One of the Founding Fathers of the United States, polymath, inventor, scientist, writer, diplomat, etc., etc., Benjamin Franklin (1706 – 1790) observed that “We are all born ignorant, but one must work hard to remain stupid.” An analogous statement about nations could be that all nations are born poor but it requires hard work to keep it in poverty. Not surprisingly that hard work is properly done by the politicians of poor countries. What’s surprising is the evident pride they appear to take in their dismal accomplishment. They obviously revel in the fact that the country is poor and proclaim it loudly for all to marvel at. A recent statement on twitter (image below) by the official spokesperson of the Ministry of External Affairs of India, retweeted over 1500 time no doubt approvingly by Indians, brought this to mind.
This video is from 26th January, 2014. Truthdig.com has the details: The Edward Snowden Interview the U.S. Media Didn’t Want You to Watch.

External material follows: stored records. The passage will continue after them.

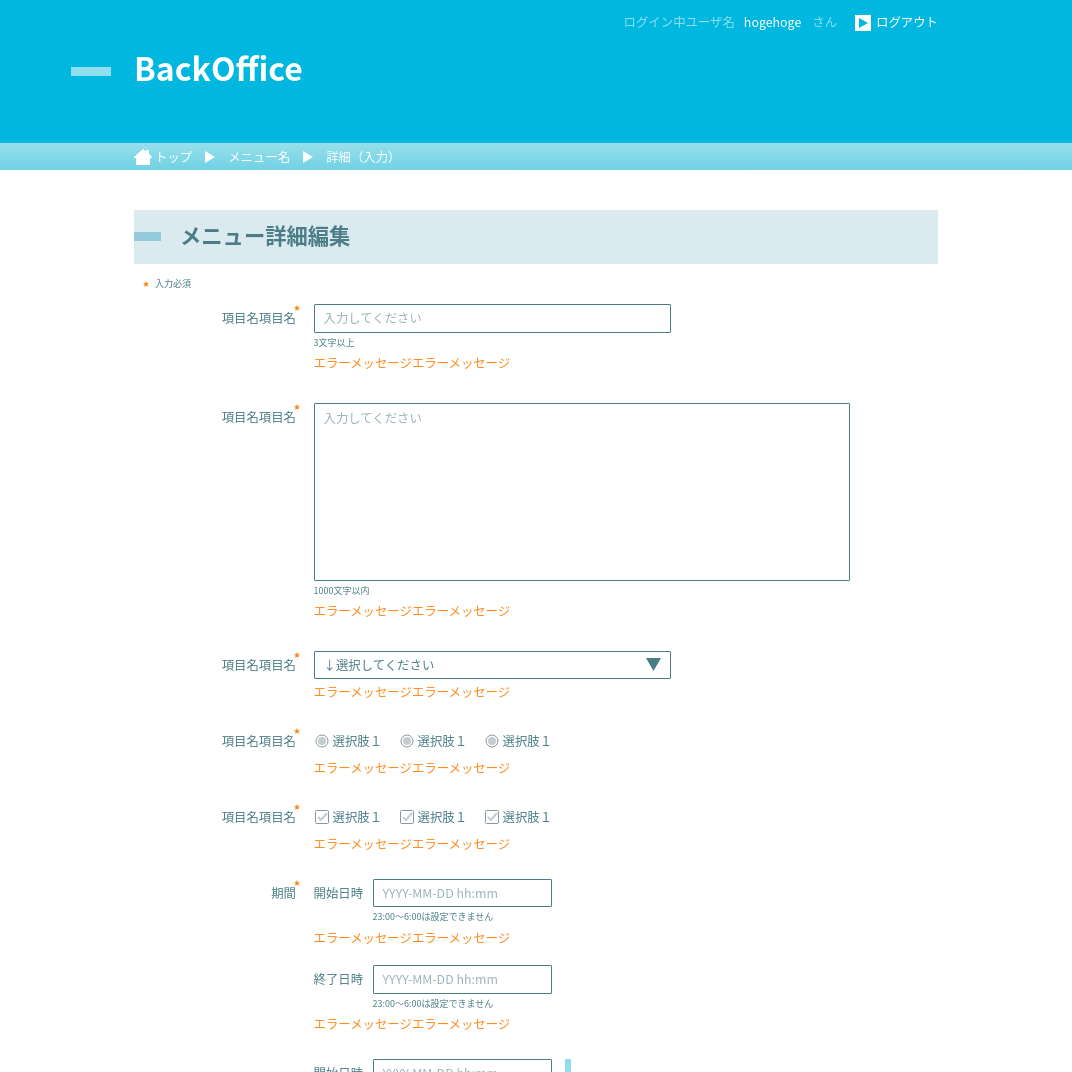
<!DOCTYPE html>
<html lang="ja">
<head>
<meta charset="utf-8">
<title>メニュー詳細編集</title>
<style>
:root {
  --brand: #00b8df;
  --brand-pale: #8fdfee;
  --crumb-top: #97dfec;
  --crumb-bottom: #70d2e4;
  --ink: #4a7d87;
  --placeholder: #9bb4ba;
  --panel: #dbeaee;
  --panel-accent: #94cbda;
  --alert: #ff8a1c;
  --control: #8a9699;
  --control-fill: #c3cdd0;
}
* { box-sizing: border-box; margin: 0; padding: 0; }
html, body { width: 1072px; height: 1072px; overflow: hidden; }
body {
  background: #fff;
  color: var(--ink);
  font: 12.4px/20px "Noto Sans CJK JP", sans-serif;
}
a { color: inherit; text-decoration: none; }
svg { display: block; flex: none; }
.icons { position: absolute; width: 0; height: 0; }

.site-header { height: 143px; padding: 12px 134px 0 71px; background: var(--brand); color: #fff; }
.account { display: flex; justify-content: flex-end; align-items: center; height: 20px; }
.account-note { color: var(--brand-pale); }
.user-name { margin: 0 11px 0 9px; font-weight: 500; }
.logout { display: flex; align-items: center; gap: 5px; margin-left: 18px; }
.logout svg { margin-top: 2px; }
.brand { display: flex; align-items: center; gap: 23px; height: 40px; margin-top: 15px; }
.brand-bar { width: 40px; height: 9px; margin-top: 9px; background: var(--brand-pale); }
.brand-name { font-size: 32px; line-height: 40px; font-weight: 700; }

.breadcrumb {
  display: flex; align-items: center; height: 27px; padding-left: 134px;
  background: linear-gradient(var(--crumb-top), var(--crumb-bottom));
  color: #fff;
}
.breadcrumb .home { display: flex; align-items: center; gap: 3px; }
.breadcrumb .next { margin: 0 13px; }

.page { width: 804px; margin: 40px 0 0 134px; }
.page-title { display: flex; align-items: center; gap: 19px; height: 53.5px; background: var(--panel); }
.title-bar { width: 27px; height: 9px; background: var(--panel-accent); }
.page-title h1 { font-size: 21.3px; line-height: 30px; font-weight: 700; margin-top: -4px; }
.required-note { display: flex; align-items: center; gap: 6px; height: 20px; margin: 10px 0 10.5px 9px; font-size: 9px; }
.star { width: 6px; height: 6px; fill: var(--alert); }

.row { display: grid; grid-template-columns: 162px 1fr; column-gap: 17.5px; margin-bottom: 28.5px; }
.row.compact { margin-bottom: 24px; }
.label { position: relative; height: 28.5px; line-height: 28px; text-align: right; }
.label .star { position: absolute; right: -4px; top: 1px; }
.box {
  display: flex; align-items: center; justify-content: space-between;
  width: 357.5px; height: 28.5px; padding: 0 9px;
  border: 1px solid var(--ink); border-radius: 1px;
}
.placeholder { color: var(--placeholder); line-height: 28px; }
.box.area { width: 536px; height: 178px; align-items: flex-start; }
.box.date { width: 179px; }
.hint { height: 20.5px; line-height: 20px; font-size: 9px; }
.error { height: 21px; line-height: 21px; color: var(--alert); font-weight: 500; }
.compact .error { margin-top: 2.5px; }
.choices { display: flex; height: 28.5px; }
.choice { display: flex; align-items: center; gap: 4px; width: 85px; padding-left: 1px; }
.choice svg { margin-top: 1px; }
.date-line { display: grid; grid-template-columns: 59px 179px auto; align-items: center; }
.date-line .hint { grid-column: 2 / 4; }
.date-group { margin-bottom: 16.5px; }
.date-group.last { margin-bottom: 23.5px; }
.repeat-bar { align-self: start; width: 6px; height: 90px; margin: 0 0 -61.5px 13px; background: var(--brand-pale); }
</style>
</head>
<body>
<svg class="icons" aria-hidden="true">
  <defs>
    <symbol id="star" viewBox="0 0 20 20"><polygon points="10,0 13,7 20,7.5 14.5,12 16.5,19.5 10,15.5 3.5,19.5 5.5,12 0,7.5 7,7"/></symbol>
    <symbol id="next" viewBox="0 0 10 12"><polygon points="0,0 10,6 0,12" fill="#fff"/></symbol>
    <symbol id="radio" viewBox="0 0 14 14"><circle cx="7" cy="7" r="6" fill="#fff" stroke="var(--control)"/><circle cx="7" cy="7" r="4" fill="var(--control-fill)"/></symbol>
    <symbol id="check" viewBox="0 0 14 14"><rect x="0.5" y="0.5" width="13" height="13" rx="1" fill="#fff" stroke="var(--control)"/><path d="M3 7l3 3 6-7" fill="none" stroke="var(--control-fill)" stroke-width="2"/></symbol>
  </defs>
</svg>

<header class="site-header">
  <div class="account">
    <span class="account-note">ログイン中ユーザ名</span>
    <span class="user-name">hogehoge</span>
    <span class="account-note">さん</span>
    <a class="logout" href="#">
      <svg width="16" height="16" viewBox="0 0 16 16" aria-hidden="true"><rect width="16" height="16" fill="#fff"/><polygon points="4,3 13,8 4,13" fill="var(--brand)"/></svg>
      ログアウト
    </a>
  </div>
  <div class="brand">
    <span class="brand-bar"></span>
    <span class="brand-name">BackOffice</span>
  </div>
</header>

<nav class="breadcrumb">
  <a class="home" href="#">
    <svg width="18" height="16" viewBox="0 0 18 16" aria-hidden="true"><path d="M9 0l3 2.5V1h3v4l3 3v1h-2v7H2V9H0V8z" fill="#fff"/></svg>
    トップ
  </a>
  <svg class="next" width="10" height="12" aria-hidden="true"><use href="#next"/></svg>
  <a href="#">メニュー名</a>
  <svg class="next" width="10" height="12" aria-hidden="true"><use href="#next"/></svg>
  <span>詳細（入力）</span>
</nav>

<main class="page">
  <div class="page-title">
    <span class="title-bar"></span>
    <h1>メニュー詳細編集</h1>
  </div>
  <p class="required-note"><svg class="star" aria-hidden="true"><use href="#star"/></svg>入力必須</p>

  <section class="row">
    <div class="label">項目名項目名<svg class="star" aria-hidden="true"><use href="#star"/></svg></div>
    <div>
      <div class="box"><span class="placeholder">入力してください</span></div>
      <p class="hint">3文字以上</p>
      <p class="error">エラーメッセージエラーメッセージ</p>
    </div>
  </section>

  <section class="row">
    <div class="label">項目名項目名<svg class="star" aria-hidden="true"><use href="#star"/></svg></div>
    <div>
      <div class="box area"><span class="placeholder">入力してください</span></div>
      <p class="hint">1000文字以内</p>
      <p class="error">エラーメッセージエラーメッセージ</p>
    </div>
  </section>

  <section class="row compact">
    <div class="label">項目名項目名<svg class="star" aria-hidden="true"><use href="#star"/></svg></div>
    <div>
      <div class="box">
        <span>↓選択してください</span>
        <svg width="15" height="13" viewBox="0 0 15 13" aria-hidden="true"><polygon points="0,0 15,0 7.5,13" fill="var(--ink)"/></svg>
      </div>
      <p class="error">エラーメッセージエラーメッセージ</p>
    </div>
  </section>

  <section class="row compact">
    <div class="label">項目名項目名<svg class="star" aria-hidden="true"><use href="#star"/></svg></div>
    <div>
      <div class="choices">
        <span class="choice"><svg width="14" height="14" aria-hidden="true"><use href="#radio"/></svg>選択肢１</span>
        <span class="choice"><svg width="14" height="14" aria-hidden="true"><use href="#radio"/></svg>選択肢１</span>
        <span class="choice"><svg width="14" height="14" aria-hidden="true"><use href="#radio"/></svg>選択肢１</span>
      </div>
      <p class="error">エラーメッセージエラーメッセージ</p>
    </div>
  </section>

  <section class="row compact">
    <div class="label">項目名項目名<svg class="star" aria-hidden="true"><use href="#star"/></svg></div>
    <div>
      <div class="choices">
        <span class="choice"><svg width="14" height="14" aria-hidden="true"><use href="#check"/></svg>選択肢１</span>
        <span class="choice"><svg width="14" height="14" aria-hidden="true"><use href="#check"/></svg>選択肢１</span>
        <span class="choice"><svg width="14" height="14" aria-hidden="true"><use href="#check"/></svg>選択肢１</span>
      </div>
      <p class="error">エラーメッセージエラーメッセージ</p>
    </div>
  </section>

  <section class="row">
    <div class="label">期間<svg class="star" aria-hidden="true"><use href="#star"/></svg></div>
    <div>
      <div class="date-group">
        <div class="date-line">
          <span>開始日時</span>
          <div class="box date"><span class="placeholder">YYYY-MM-DD hh:mm</span></div>
          <p class="hint">23:00〜6:00は設定できません</p>
        </div>
        <p class="error">エラーメッセージエラーメッセージ</p>
      </div>
      <div class="date-group last">
        <div class="date-line">
          <span>終了日時</span>
          <div class="box date"><span class="placeholder">YYYY-MM-DD hh:mm</span></div>
          <p class="hint">23:00〜6:00は設定できません</p>
        </div>
        <p class="error">エラーメッセージエラーメッセージ</p>
      </div>
      <div class="date-line">
        <span>開始日時</span>
        <div class="box date"><span class="placeholder">YYYY-MM-DD hh:mm</span></div>
        <span class="repeat-bar"></span>
      </div>
    </div>
  </section>
</main>
</body>
</html>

Excerpts from it below the video.
“Every time you pick up a phone, dial a number, write an email, make a purchase, travel on the bus carrying a cell phone, swipe a card somewhere, you leave a trace, and the government has decided that it’s a good idea to collect it all, everything, even if you’ve never been suspected of a crime.”
That revelation is actually from a second interview given by former Central Intelligence Agency and former National Security Agency (NSA) contractor Edward Snowden, this time to German broadcast giant ARD.
And even though ARD is the second largest public broadcaster in the world (after the British Broadcasting Company), and Snowden’s message easily unearths the largest violations of the Constitution by the US to date, our dinosaur media does not believe this is mainstream enough to cover.
To be clear, you cannot find the 30-minute interview – released via the international video-sharing site LiveLeak on Jan. 27 – on one single American news outlet.”
People should be free to do whatever they can and wish to do. But that does not give license to people to do such things that cause harm to others. Since it would be too inefficient for each of us to individually protect himself or herself from harm by others, it is prudent to collectively create a mechanism that provides “policing services” that prevent anyone from causing harm to others, and in case harm is caused, to provide a means for the redressal of the harm and the punishment of the culprit. This fundamental function of providing policing services is the government’s proper role. Thus the proper role of the government must be limited to restraining people from harming others but not to forcing people into doing particular things.
In other words, the government’s job is solely to protect the negative right of every person, namely the right to be unharmed by others. Of course, there has to be a mechanism for determining what actions are harmful to others. The design of the mechanism that determine the rules — the rules of just conduct — has to be specified by a set of meta-rules. These meta-rules we call the constitution.
Here’s an excerpt from the introduction by Murray Rothbard to Étienne de La Boétie’s Discourse of Voluntary Servitude (1576). It’s important for us to understand this because India is under “voluntary servitude” to the corrupt few, namely the politicians that Indians elect.